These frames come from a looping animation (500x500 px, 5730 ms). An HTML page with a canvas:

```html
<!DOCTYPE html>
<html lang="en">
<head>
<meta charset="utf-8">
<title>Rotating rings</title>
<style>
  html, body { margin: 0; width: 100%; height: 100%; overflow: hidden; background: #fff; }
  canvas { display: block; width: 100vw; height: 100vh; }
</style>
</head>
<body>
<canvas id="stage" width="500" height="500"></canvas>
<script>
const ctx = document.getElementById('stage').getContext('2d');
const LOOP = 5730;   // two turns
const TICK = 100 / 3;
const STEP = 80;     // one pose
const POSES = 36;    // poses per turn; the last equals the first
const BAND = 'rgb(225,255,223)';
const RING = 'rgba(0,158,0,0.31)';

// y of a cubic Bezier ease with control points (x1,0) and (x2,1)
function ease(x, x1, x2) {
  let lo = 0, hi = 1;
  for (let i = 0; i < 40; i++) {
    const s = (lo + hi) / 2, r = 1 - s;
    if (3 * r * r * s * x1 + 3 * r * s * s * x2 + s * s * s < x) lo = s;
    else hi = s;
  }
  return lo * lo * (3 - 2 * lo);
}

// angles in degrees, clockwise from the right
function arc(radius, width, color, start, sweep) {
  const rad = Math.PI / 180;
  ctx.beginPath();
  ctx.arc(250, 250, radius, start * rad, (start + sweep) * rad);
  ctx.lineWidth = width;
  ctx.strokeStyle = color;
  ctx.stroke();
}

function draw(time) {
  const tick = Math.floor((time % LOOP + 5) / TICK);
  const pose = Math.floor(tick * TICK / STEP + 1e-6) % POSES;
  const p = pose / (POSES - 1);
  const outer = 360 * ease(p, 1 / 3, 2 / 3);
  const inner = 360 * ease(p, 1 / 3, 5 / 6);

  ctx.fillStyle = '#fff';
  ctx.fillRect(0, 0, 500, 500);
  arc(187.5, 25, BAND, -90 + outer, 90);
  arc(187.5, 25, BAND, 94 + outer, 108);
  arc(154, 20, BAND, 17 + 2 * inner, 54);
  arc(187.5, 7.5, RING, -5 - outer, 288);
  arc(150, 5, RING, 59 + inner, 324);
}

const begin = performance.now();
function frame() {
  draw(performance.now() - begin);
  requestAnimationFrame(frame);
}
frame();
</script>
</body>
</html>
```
--
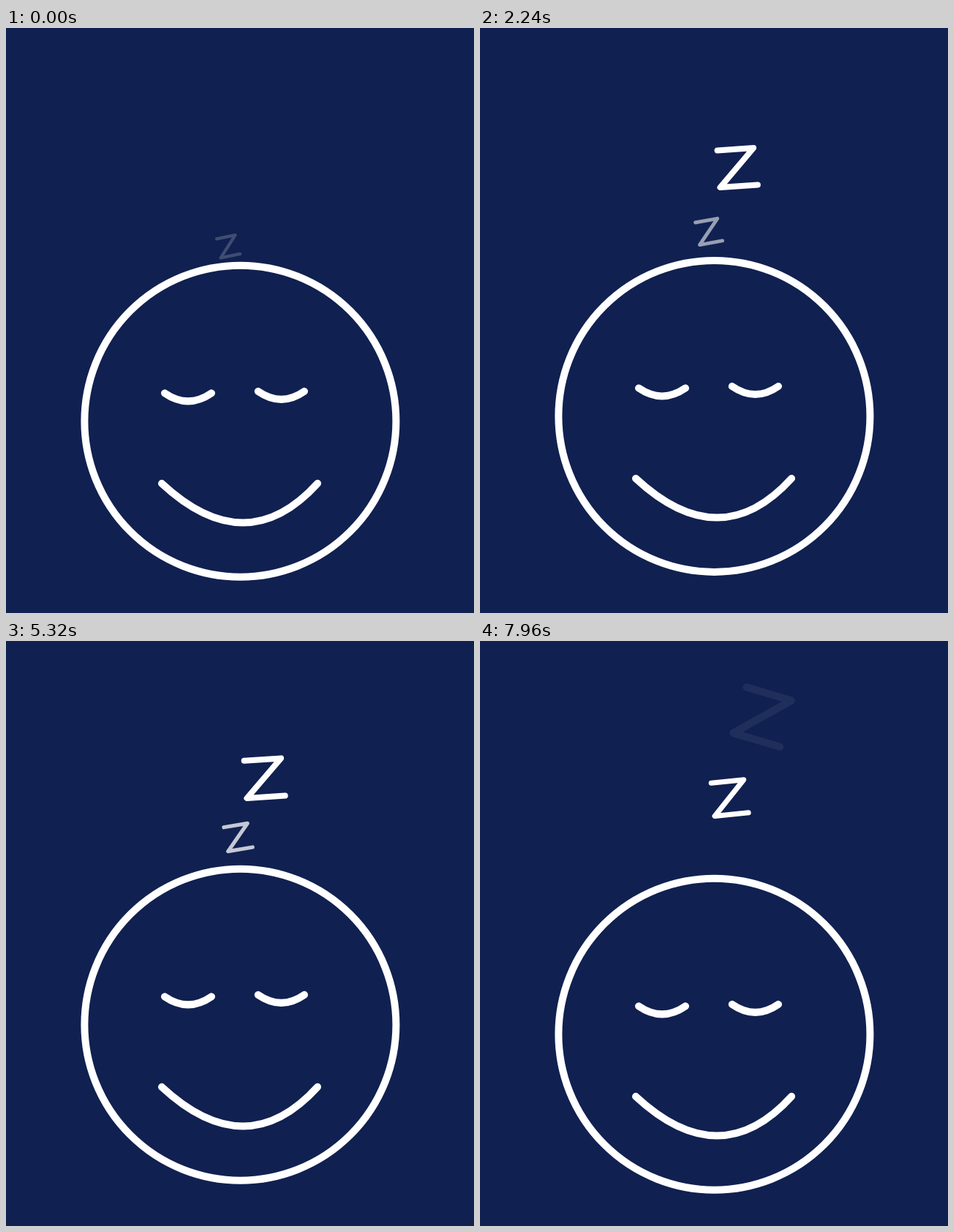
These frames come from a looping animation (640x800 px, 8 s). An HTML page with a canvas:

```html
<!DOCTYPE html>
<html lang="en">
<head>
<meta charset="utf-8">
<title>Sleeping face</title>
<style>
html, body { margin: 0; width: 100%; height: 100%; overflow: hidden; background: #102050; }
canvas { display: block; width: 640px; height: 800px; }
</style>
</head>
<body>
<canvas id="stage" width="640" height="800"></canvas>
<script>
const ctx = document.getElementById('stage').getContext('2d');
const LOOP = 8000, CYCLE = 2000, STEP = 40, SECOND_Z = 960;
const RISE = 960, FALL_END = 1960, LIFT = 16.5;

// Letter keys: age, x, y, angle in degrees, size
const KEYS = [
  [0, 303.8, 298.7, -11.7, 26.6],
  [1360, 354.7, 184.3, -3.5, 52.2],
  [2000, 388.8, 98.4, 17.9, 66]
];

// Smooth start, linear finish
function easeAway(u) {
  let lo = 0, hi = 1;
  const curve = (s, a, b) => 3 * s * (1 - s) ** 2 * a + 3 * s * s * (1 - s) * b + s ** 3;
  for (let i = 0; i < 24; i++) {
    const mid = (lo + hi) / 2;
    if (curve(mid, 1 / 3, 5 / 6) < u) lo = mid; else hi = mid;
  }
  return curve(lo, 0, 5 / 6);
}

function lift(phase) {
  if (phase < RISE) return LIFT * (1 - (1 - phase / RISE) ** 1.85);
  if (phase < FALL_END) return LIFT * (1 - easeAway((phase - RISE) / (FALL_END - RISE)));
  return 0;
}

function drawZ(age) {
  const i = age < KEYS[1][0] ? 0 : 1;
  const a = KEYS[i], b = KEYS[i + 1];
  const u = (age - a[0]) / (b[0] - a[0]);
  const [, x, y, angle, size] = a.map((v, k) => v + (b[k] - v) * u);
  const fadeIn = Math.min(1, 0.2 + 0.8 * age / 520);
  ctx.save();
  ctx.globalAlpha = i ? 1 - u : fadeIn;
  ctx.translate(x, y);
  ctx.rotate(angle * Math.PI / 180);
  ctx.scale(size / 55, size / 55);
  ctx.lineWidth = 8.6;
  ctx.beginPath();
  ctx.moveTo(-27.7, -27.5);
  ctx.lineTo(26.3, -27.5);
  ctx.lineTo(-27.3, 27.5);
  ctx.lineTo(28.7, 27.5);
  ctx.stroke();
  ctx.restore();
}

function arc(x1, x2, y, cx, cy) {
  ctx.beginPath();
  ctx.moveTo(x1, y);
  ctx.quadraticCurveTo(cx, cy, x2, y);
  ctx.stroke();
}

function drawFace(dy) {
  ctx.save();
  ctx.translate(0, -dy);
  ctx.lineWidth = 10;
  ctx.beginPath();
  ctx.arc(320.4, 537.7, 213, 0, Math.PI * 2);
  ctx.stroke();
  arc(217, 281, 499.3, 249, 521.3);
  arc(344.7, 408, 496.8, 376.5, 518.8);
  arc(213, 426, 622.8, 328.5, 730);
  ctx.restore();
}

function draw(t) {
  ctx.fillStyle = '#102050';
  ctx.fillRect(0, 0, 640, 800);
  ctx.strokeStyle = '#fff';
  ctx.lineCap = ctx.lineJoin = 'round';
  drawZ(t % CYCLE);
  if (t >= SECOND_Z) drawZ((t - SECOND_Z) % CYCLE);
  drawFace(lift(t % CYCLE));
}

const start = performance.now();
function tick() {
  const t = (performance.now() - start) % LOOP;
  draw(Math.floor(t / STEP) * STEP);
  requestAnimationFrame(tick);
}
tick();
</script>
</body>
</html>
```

◆ ASSIGNMENT
In which lines of the material above does the string "floor" occur? Copy them all.

◆ RESPONSE AREA
  const tick = Math.floor((time % LOOP + 5) / TICK);
  const pose = Math.floor(tick * TICK / STEP + 1e-6) % POSES;
  draw(Math.floor(t / STEP) * STEP);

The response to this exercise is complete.